Tuesday, September 7, 2010
I love camping. Fray's a great sport, even if her lack of sherpa skills relegates us to car camping.
To me, campgrounds - even the most beautiful - have a sweet, vintage appeal. They're a little neglected - quiet, and simple - products of a bygone era. Rusted-out swingsets and grills, RVs with P.O.W. flags and hanging tomato baskets.
Dinner takes time, as does a simple cup of tea. (These things also involve incendiary devices, which means they are Dogtor territory.) We go to bed early after a good conversation around the campfire. (We burned what I believe was pinion pine firewood - it smelled amazing.)

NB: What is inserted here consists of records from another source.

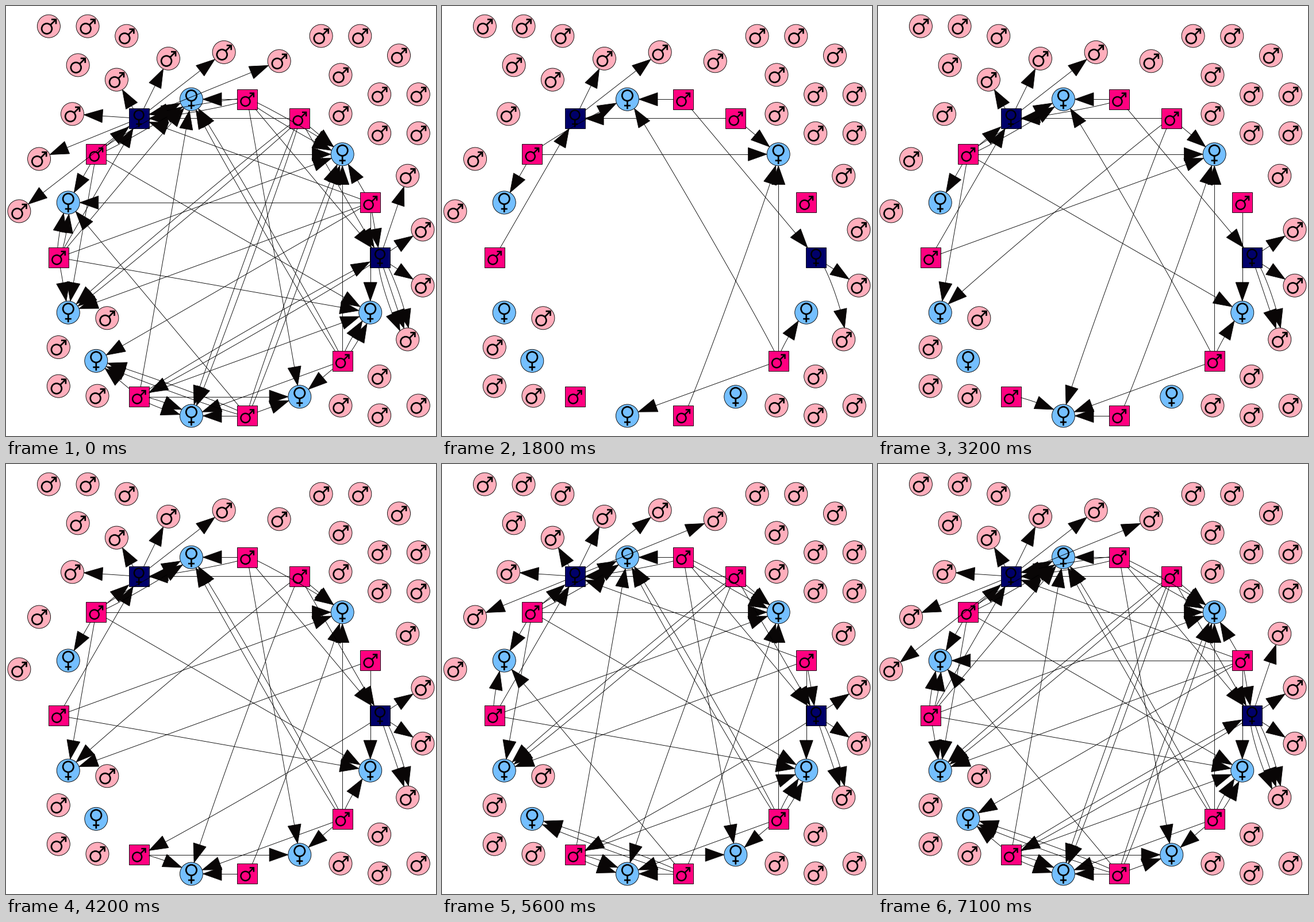
Recreate the animation shown at these times as a matplotlib script. Size 748x748 px, loop 7200 ms.

```python
import numpy as np
import matplotlib.pyplot as plt
from matplotlib.animation import FuncAnimation
from matplotlib.patches import Circle, PathPatch, Polygon, Rectangle
from matplotlib.path import Path

SIZE, DPI = 748, 100
PX = 72 / DPI               # one pixel in points
FRAMES, STEP_MS = 72, 100
CENTER = (371, 437.6)
INNER, OUTER = 279.6, 357.3     # radii of the two rings
RADIUS, HALF = 20, 17.5         # circle radius, half side of a square
ARROW, ARROW_HALF = 32.4, 11.5
SPREAD = 15.3                   # distance between parallel edges
PEN = 0.88 * PX

PINK, BLUE, MAGENTA, NAVY = "#ffaebc", "#74bfff", "#ff0080", "#00006a"
HEAD = "#090606"

RING = "abcdefghijklmnopqr"
SQUARES = "abdeghjmoq"
DARK = "ag"

# Pink circles without any arrow, in steps of a square grid
GRID = 16.92
LOOSE = [
    (4, 0), (8, 0), (12, 1), (7, 4), (32, 1), (36, 1), (40, 3), (34, 5),
    (38, 7), (42, 7), (34, 9), (38, 11), (42, 11), (10, 30), (5, 33),
    (5, 37), (9, 38), (38, 36), (34, 39), (38, 40), (42, 39),
]

# Edges in order of appearance: tail, head, side on which they bend
EDGES = """
    gB hc hi dc aJ aK++ qn oc-
    gC hf+ ef dg ea jg qf- qc qr+
    gD eg+ hg jc hr hk dk- dn- br aI aK mn+ on hf-
    gE ec+ da ep qf+ qp mp am+ bk jr
    gA gF bg mf oi ji+ ol+ dk+ mr ba ec- qr- mn- ol-
    gG aH aK-- bi bc bl ji- jk jf ml ma+ dn+ oc+ op eg-
""".split()


def polar(radius, degrees):
    angle = np.radians(degrees)
    return (CENTER[0] + radius * np.cos(angle),
            CENTER[1] - radius * np.sin(angle))


def fan(names, middle):
    """Spread circles on the outer ring around the given direction."""
    step = 360 / 23
    first = middle - step * (len(names) - 1) / 2
    return {name: polar(OUTER, first + step * i) for i, name in enumerate(names)}


def ring_path(x, y, r):
    circle = Path.circle((x, y), r)
    return Path(circle.vertices, circle.codes)


MALE = Path.make_compound_path(
    ring_path(-3.4, 4.2, 8.9),
    Path([(3, -2.2), (12.6, -11.8)]),
    Path([(4.6, -11.8), (12.6, -11.8), (12.6, -3.8)]))
FEMALE = Path.make_compound_path(
    ring_path(0, -6.5, 9.2),
    Path([(0, 2.9), (0, 17)]),
    Path([(-5.5, 11), (5.5, 11)]))

fig = plt.figure(figsize=(SIZE / DPI, SIZE / DPI), dpi=DPI, facecolor="white")
ax = fig.add_axes([0, 0, 1, 1])
ax.set_xlim(0, SIZE)
ax.set_ylim(SIZE, 0)
ax.axis("off")

linked = {**fan("ABCDEFG", 120), **fan("KJIH", 0)}
pos = {name: polar(INNER, 20 * i) for i, name in enumerate(RING)}
pos.update(linked)


def draw_node(xy, color, square, glyph):
    style = dict(facecolor=color, edgecolor="black", linewidth=PEN, zorder=1)
    x, y = xy
    if square:
        ax.add_patch(Rectangle((x - HALF, y - HALF), 2 * HALF, 2 * HALF, **style))
    else:
        ax.add_patch(Circle(xy, RADIUS, **style))
    scale = 0.9 if square else 1
    shape = Path(glyph.vertices * scale + np.array(xy), glyph.codes)
    ax.add_patch(PathPatch(shape, fill=False, edgecolor="black", zorder=2,
                           linewidth=2.7 * scale * PX,
                           joinstyle="miter", capstyle="butt"))


def outside(pts, name):
    d = pts - np.array(pos[name])
    if name in SQUARES:
        return np.abs(d).max(axis=1) >= HALF
    return np.hypot(*d.T) >= RADIUS


def draw_edge(code):
    tail, head = code[:2]
    shift = (code.count("+") - code.count("-")) * SPREAD / 2
    p, q = np.array(pos[tail]), np.array(pos[head])
    dx, dy = q - p
    normal = np.array([dy, -dx]) / np.hypot(dx, dy)

    # Cubic curve whose control points sit beside its two ends
    t = np.linspace(0, 1, 1601)[:, None]
    pts = p + (q - p) * t * t * (3 - 2 * t) + normal * shift * 3 * t * (1 - t)
    start = np.argmax(outside(pts, tail))
    last = np.flatnonzero(outside(pts, head))[-1]
    tip = pts[last]
    far = np.hypot(*(pts[:last] - tip).T) >= ARROW
    end = np.flatnonzero(far)[-1]
    base = pts[end]

    along = (tip - base) / np.hypot(*(tip - base))
    across = np.array([-along[1], along[0]]) * ARROW_HALF
    arrow = Polygon([base + across, tip, base - across], facecolor=HEAD,
                    edgecolor=HEAD, linewidth=PEN, joinstyle="miter", zorder=3)
    ax.add_patch(arrow)
    body = np.vstack([pts[start:end:20], base])
    line, = ax.plot(*body.T, color="black", linewidth=PEN, zorder=3)
    return line, arrow


for name, xy in pos.items():
    if name in linked:
        draw_node(xy, PINK, False, MALE)
    elif name in DARK:
        draw_node(xy, NAVY, True, FEMALE)
    elif name in SQUARES:
        draw_node(xy, MAGENTA, True, MALE)
    else:
        draw_node(xy, BLUE, False, FEMALE)
for col, row in LOOSE:
    draw_node((6.7 + GRID * col, 35.2 + GRID * row), PINK, False, MALE)

edges = [draw_edge(code) for code in EDGES]


def update(frame):
    # The full graph opens the loop, then it is rebuilt edge by edge
    shown = len(edges) if frame == 0 else frame - 1
    for i, parts in enumerate(edges):
        for part in parts:
            part.set_visible(i < shown)
    return [part for parts in edges for part in parts]


anim = FuncAnimation(fig, update, frames=FRAMES, interval=STEP_MS,
                     repeat=True, repeat_delay=0, blit=False)
plt.show()
```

We set up at a small campground on Mount Battie in Camden, Maine. I've always been drawn to Camden because Edna St. Vincent Millay grew up there - and the place exceeded my expectations. The summit of Mount Battie overlooks Penobscot Bay - a beautiful expanse of deep water, small islands and evergreen-topped mountains. One side of the campground bordered a cliff overlooking the ocean, with access to a rocky beach. (Not so toddler-friendly, but stunning.)
Camden itself is charming - full of inns, restaurants offering chowder and lobster rolls, and a gorgeous bay area -which this weekend hosted the Windjammer Festival. (I love re-enactors dressed as pirates!)
We visited Lincolnville Beach and biked around Megunticook Lake. (I did not hear any loons - but we did have a very vocal owl at our campsite the second night.) We scored with food - a standout being an unplanned stop at Dot's Market in Lincolnville for coffee - which turned into coffee, torte, muffins, and a sticky bun for le Dogteur.
Only a little scarred from yesterday's six+ hour drive with an underslept toddler, we plan to return to Camden again.